== Information shown ==

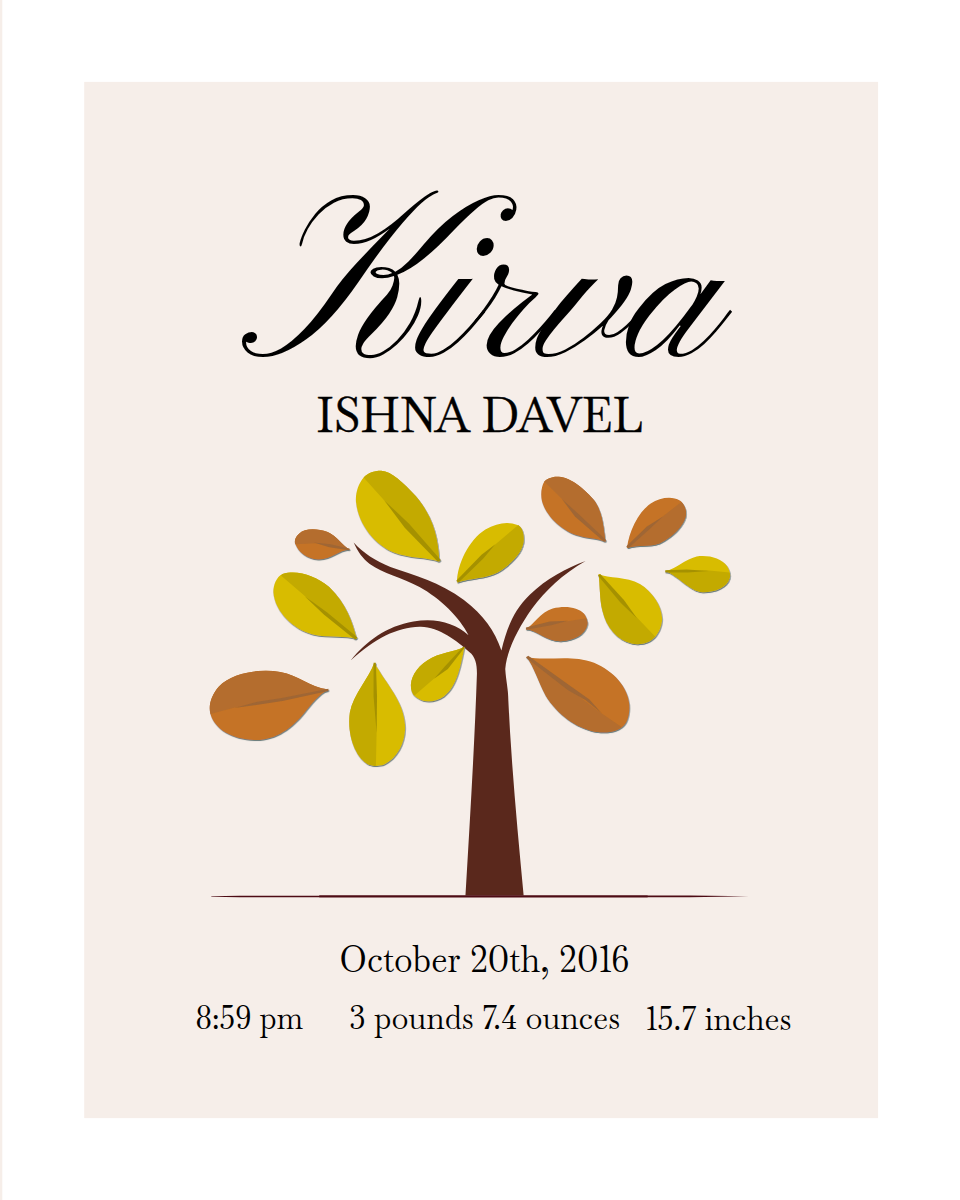
<!DOCTYPE html>
<html lang="en">
<head>
<meta charset="utf-8">
<title>Birth announcement print</title>
<link rel="stylesheet" href="https://fonts.googleapis.com/css2?family=Baskervville&amp;family=Pinyon+Script&amp;display=block">
<style>
:root {
  --paper: #ffffff;
  --panel: #f6eee9;
  --ink: #000000;
  --bark: #5a281c;
  --ground: #4d0b14;
  --gold: #d8bc00;
  --gold-shade: #c3aa02;
  --gold-vein: #a59106;
  --rust: #c57325;
  --rust-shade: #b46d2e;
  --rust-vein: #9f6634;
  --leaf-shadow: #70807f;
}
* { box-sizing: border-box; margin: 0; padding: 0; }
html, body { width: 960px; height: 1200px; overflow: hidden; background: var(--paper); }
.print { position: relative; width: 960px; height: 1200px; overflow: hidden; }
.artwork { display: block; width: 960px; height: 1200px; }
.panel, .edge-strip { fill: var(--panel); }
.trunk { fill: var(--bark); }
.ground { fill: var(--ground); }
.gold .blade { fill: var(--gold); }
.gold .shade { fill: var(--gold-shade); }
.gold .vein { fill: var(--gold-vein); }
.rust .blade { fill: var(--rust); }
.rust .shade { fill: var(--rust-shade); }
.rust .vein { fill: var(--rust-vein); }
text { fill: var(--ink); font-family: "Baskervville", "Baskerville", serif; font-variant-numeric: lining-nums; }
.first-name { font-family: "Pinyon Script", "Snell Roundhand", cursive; font-size: 306px; }
.full-name { font-size: 63px; stroke: var(--ink); stroke-width: .6px; }
.birth-date { font-size: 48px; }
.birth-detail { font-size: 42px; }
</style>
</head>
<body>
<main class="print">
<svg class="artwork" viewBox="0 0 1254 1568" preserveAspectRatio="none" xmlns="http://www.w3.org/2000/svg">
  <defs>
    <filter id="leaf-lift" x="-5%" y="-5%" width="110%" height="110%">
      <feDropShadow dx="0.8" dy="1.4" stdDeviation="0.5" style="flood-color: var(--leaf-shadow)"/>
    </filter>
  </defs>

  <rect class="edge-strip" x="0" y="0" width="3" height="1568"/>
  <rect class="panel" x="110" y="107" width="1037" height="1354"/>

  <g class="names">
    <text class="first-name" x="316" y="466" textLength="622" lengthAdjust="spacingAndGlyphs">Kirva</text>
    <text class="full-name" x="413" y="564" textLength="427" lengthAdjust="spacingAndGlyphs">ISHNA DAVEL</text>
  </g>

  <g class="tree" role="img" aria-label="Autumn tree with gold and rust leaves">
    <path class="trunk" d="M608 1170C614 1070 620 970 623 880C623 868 621 858 613 852C598 838 572 818 548 819C518 820 490 834 458 863C478 838 505 818 540 812C570 807 594 814 612 830C600 806 575 782 548 767C525 755 500 749 483 737C473 729 468 722 462 709C475 723 490 733 510 741C540 751 575 761 606 784C632 804 646 824 655 850C662 820 672 796 692 777C714 756 740 742 765 733C735 750 712 772 695 795C676 822 662 850 660 874C661 890 664 900 664 915C668 1000 676 1085 684 1170Z"/>
    <path class="ground" d="M276 1171L313 1170.3H417V1169.8H846V1170.2H901L978 1171.2L901 1172.4H846V1172.8H417V1172.4H313L276 1171.6Z"/>

    <g class="leaves" filter="url(#leaf-lift)">
      <g class="gold">
        <path class="blade" d="M574 734C572 700 566 676 543 648C526 630 512 616 498 615C488 615 480 618 475 624C468 632 464 645 465 656C468 686 490 712 514 722C534 730 556 728 574 734Z"/>
        <path class="shade" d="M574 734C572 700 566 676 543 648C526 630 512 616 498 615C488 615 480 618 475 624L512 665L530 687Z"/>
        <path class="vein" d="M502 654L516 667L534 684L576 732L572 734L529 690L514 670Z"/>
      </g>
      <g class="gold">
        <path class="blade" d="M597 761C597 738 612 706 634 692C649 683 664 681 676 686C682 689 685 697 684 708C682 723 667 738 650 748C634 756 617 755 597 761Z"/>
        <path class="shade" d="M597 761L628 728L645 713L677 686C682 689 685 697 684 708C682 723 667 738 650 748C634 756 617 755 597 761Z"/>
        <path class="vein" d="M647 711L629 725L596 759L599 761L631 730Z"/>
      </g>
      <g class="rust">
        <path class="blade" d="M791 708C788 690 788 672 777 655C765 640 746 624 730 623C722 622 714 626 711 629C707 636 706 646 708 655C714 676 736 695 756 700C768 704 780 703 791 708Z"/>
        <path class="shade" d="M791 708C788 690 788 672 777 655C765 640 746 624 730 623C722 622 714 626 711 629L738 656L752 673Z"/>
        <path class="vein" d="M734 652L755 671L792 706L789 708L751 675Z"/>
      </g>
      <g class="rust">
        <path class="blade" d="M819 716C822 695 832 671 850 658C862 650 878 648 888 654C893 657 897 666 896 673C894 687 878 702 862 710C848 715 834 712 819 716Z"/>
        <path class="shade" d="M819 716L846 690L890 656C894 660 897 667 896 673C894 687 878 702 862 710C848 715 834 712 819 716Z"/>
        <path class="vein" d="M866 675L845 688L818 714L821 716L848 692Z"/>
      </g>
      <g class="rust">
        <path class="blade" d="M457 718C446 712 440 700 428 695C414 690 398 690 391 697C386 701 384 707 386 711C389 720 400 730 415 731C432 732 442 719 457 718Z"/>
        <path class="shade" d="M457 718C446 712 440 700 428 695C414 690 398 690 391 697C386 701 384 707 386 711L415 710L432 714Z"/>
        <path class="vein" d="M410 709L432 711L457 717L456 719L430 715Z"/>
      </g>
      <g class="gold">
        <path class="blade" d="M466 835C460 812 452 788 430 767C412 752 388 744 369 750C361 754 357 764 357 774C359 800 384 823 408 829C430 834 450 830 466 835Z"/>
        <path class="shade" d="M466 835C460 812 452 788 430 767C412 752 388 744 369 750L367 752L402 782L425 802Z"/>
        <path class="vein" d="M398 779L427 800L467 833L464 836L423 803Z"/>
      </g>
      <g class="rust">
        <path class="blade" d="M429 901C404 898 390 882 366 878C338 873 302 880 286 897C276 908 272 922 275 933C280 952 302 966 332 967C360 968 382 951 398 931C408 919 416 908 429 901Z"/>
        <path class="shade" d="M429 901C404 898 390 882 366 878C338 873 302 880 286 897C276 908 272 922 275 933L308 924L370 915Z"/>
        <path class="vein" d="M306 925L336 917L368 912L429 900V903L369 916L337 921Z"/>
      </g>
      <g class="gold">
        <path class="blade" d="M489 866C482 886 461 908 457 931C453 962 465 990 481 999C486 1001 495 1002 502 999C520 990 531 968 529 946C527 916 505 894 489 866Z"/>
        <path class="shade" d="M489 866C482 886 461 908 457 931C453 962 465 990 481 999C484 1000 488 1001 491 1001L492 955L491 910Z"/>
        <path class="vein" d="M492 958L488 910L488 866H491L492.500 910Z"/>
      </g>
      <g class="gold">
        <path class="blade" d="M607 845C594 852 574 852 558 863C544 872 535 886 537 900C538 906 541 910 545 912C555 919 568 918 580 910C598 896 602 868 607 845Z"/>
        <path class="shade" d="M607 845C594 852 574 852 558 863C544 872 535 886 537 900C538 904 539 907 541 909L569 885L583 873Z"/>
        <path class="vein" d="M567 887L581 871L605 845L607 846L585 874Z"/>
      </g>
      <g class="rust">
        <path class="blade" d="M687 822C698 815 706 800 722 795C738 791 755 793 763 802C766 806 768 812 767 817C764 829 750 837 732 838C714 838 702 824 687 822Z"/>
        <path class="shade" d="M687 822L720 815L739 812L766 808C767 811 768 814 767 817C764 829 750 837 732 838C714 838 702 824 687 822Z"/>
        <path class="vein" d="M742 811L718 812L687 820V823L720 817Z"/>
      </g>
      <g class="gold">
        <path class="blade" d="M782 750C795 756 818 753 836 763C852 773 864 790 865 808C865 816 862 825 857 831C848 841 836 843 825 841C806 836 792 820 787 798C783 782 784 766 782 750Z"/>
        <path class="shade" d="M782 750L812 787L832 807L856 832C848 841 836 843 825 841C806 836 792 820 787 798C783 782 784 766 782 750Z"/>
        <path class="vein" d="M832 808L815 784L784 750L781 752L811 788Z"/>
      </g>
      <g class="gold">
        <path class="blade" d="M869 746C884 743 894 731 910 727C926 725 942 729 950 740C953 745 955 751 953 756C950 767 935 774 918 774C900 772 888 754 869 746Z"/>
        <path class="shade" d="M869 746L898 746L923 745L953 748C954 751 954 754 953 756C950 767 935 774 918 774C900 772 888 754 869 746Z"/>
        <path class="vein" d="M926 746L897 744L869 745V748L898 748Z"/>
      </g>
      <g class="rust">
        <path class="blade" d="M688 858C712 865 744 854 776 866C802 877 820 898 822 920C823 932 820 944 814 949C805 957 792 958 778 956C752 951 728 933 713 909C703 890 698 872 688 858Z"/>
        <path class="shade" d="M688 858L743 900L780 928L812 950C804 957 792 958 778 956C752 951 728 933 713 909C703 890 698 872 688 858Z"/>
        <path class="vein" d="M786 932L770 914L746 897L690 857L687 859L742 902L765 915Z"/>
      </g>
    </g>
  </g>

  <g class="birth-facts">
    <text class="birth-date" x="443" y="1270" textLength="379" lengthAdjust="spacingAndGlyphs">October 20th, 2016</text>
    <text class="birth-detail" x="255" y="1345" textLength="141" lengthAdjust="spacingAndGlyphs">8:59 pm</text>
    <text class="birth-detail" x="456" y="1345" textLength="354" lengthAdjust="spacingAndGlyphs">3 pounds 7.4 ounces</text>
    <text class="birth-detail" x="843" y="1346" textLength="191" lengthAdjust="spacingAndGlyphs">15.7 inches</text>
  </g>
</svg>
</main>
</body>
</html>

===

# [What to do]
Could you repeat exactly the lines from the first one of the records above through the line containing "border-box; margin: 0;", leaving out any pictures?

# [Response to the task]
<!DOCTYPE html>
<html lang="en">
<head>
<meta charset="utf-8">
<title>Birth announcement print</title>
<link rel="stylesheet" href="https://fonts.googleapis.com/css2?family=Baskervville&amp;family=Pinyon+Script&amp;display=block">
<style>
:root {
  --paper: #ffffff;
  --panel: #f6eee9;
  --ink: #000000;
  --bark: #5a281c;
  --ground: #4d0b14;
  --gold: #d8bc00;
  --gold-shade: #c3aa02;
  --gold-vein: #a59106;
  --rust: #c57325;
  --rust-shade: #b46d2e;
  --rust-vein: #9f6634;
  --leaf-shadow: #70807f;
}
* { box-sizing: border-box; margin: 0; padding: 0; }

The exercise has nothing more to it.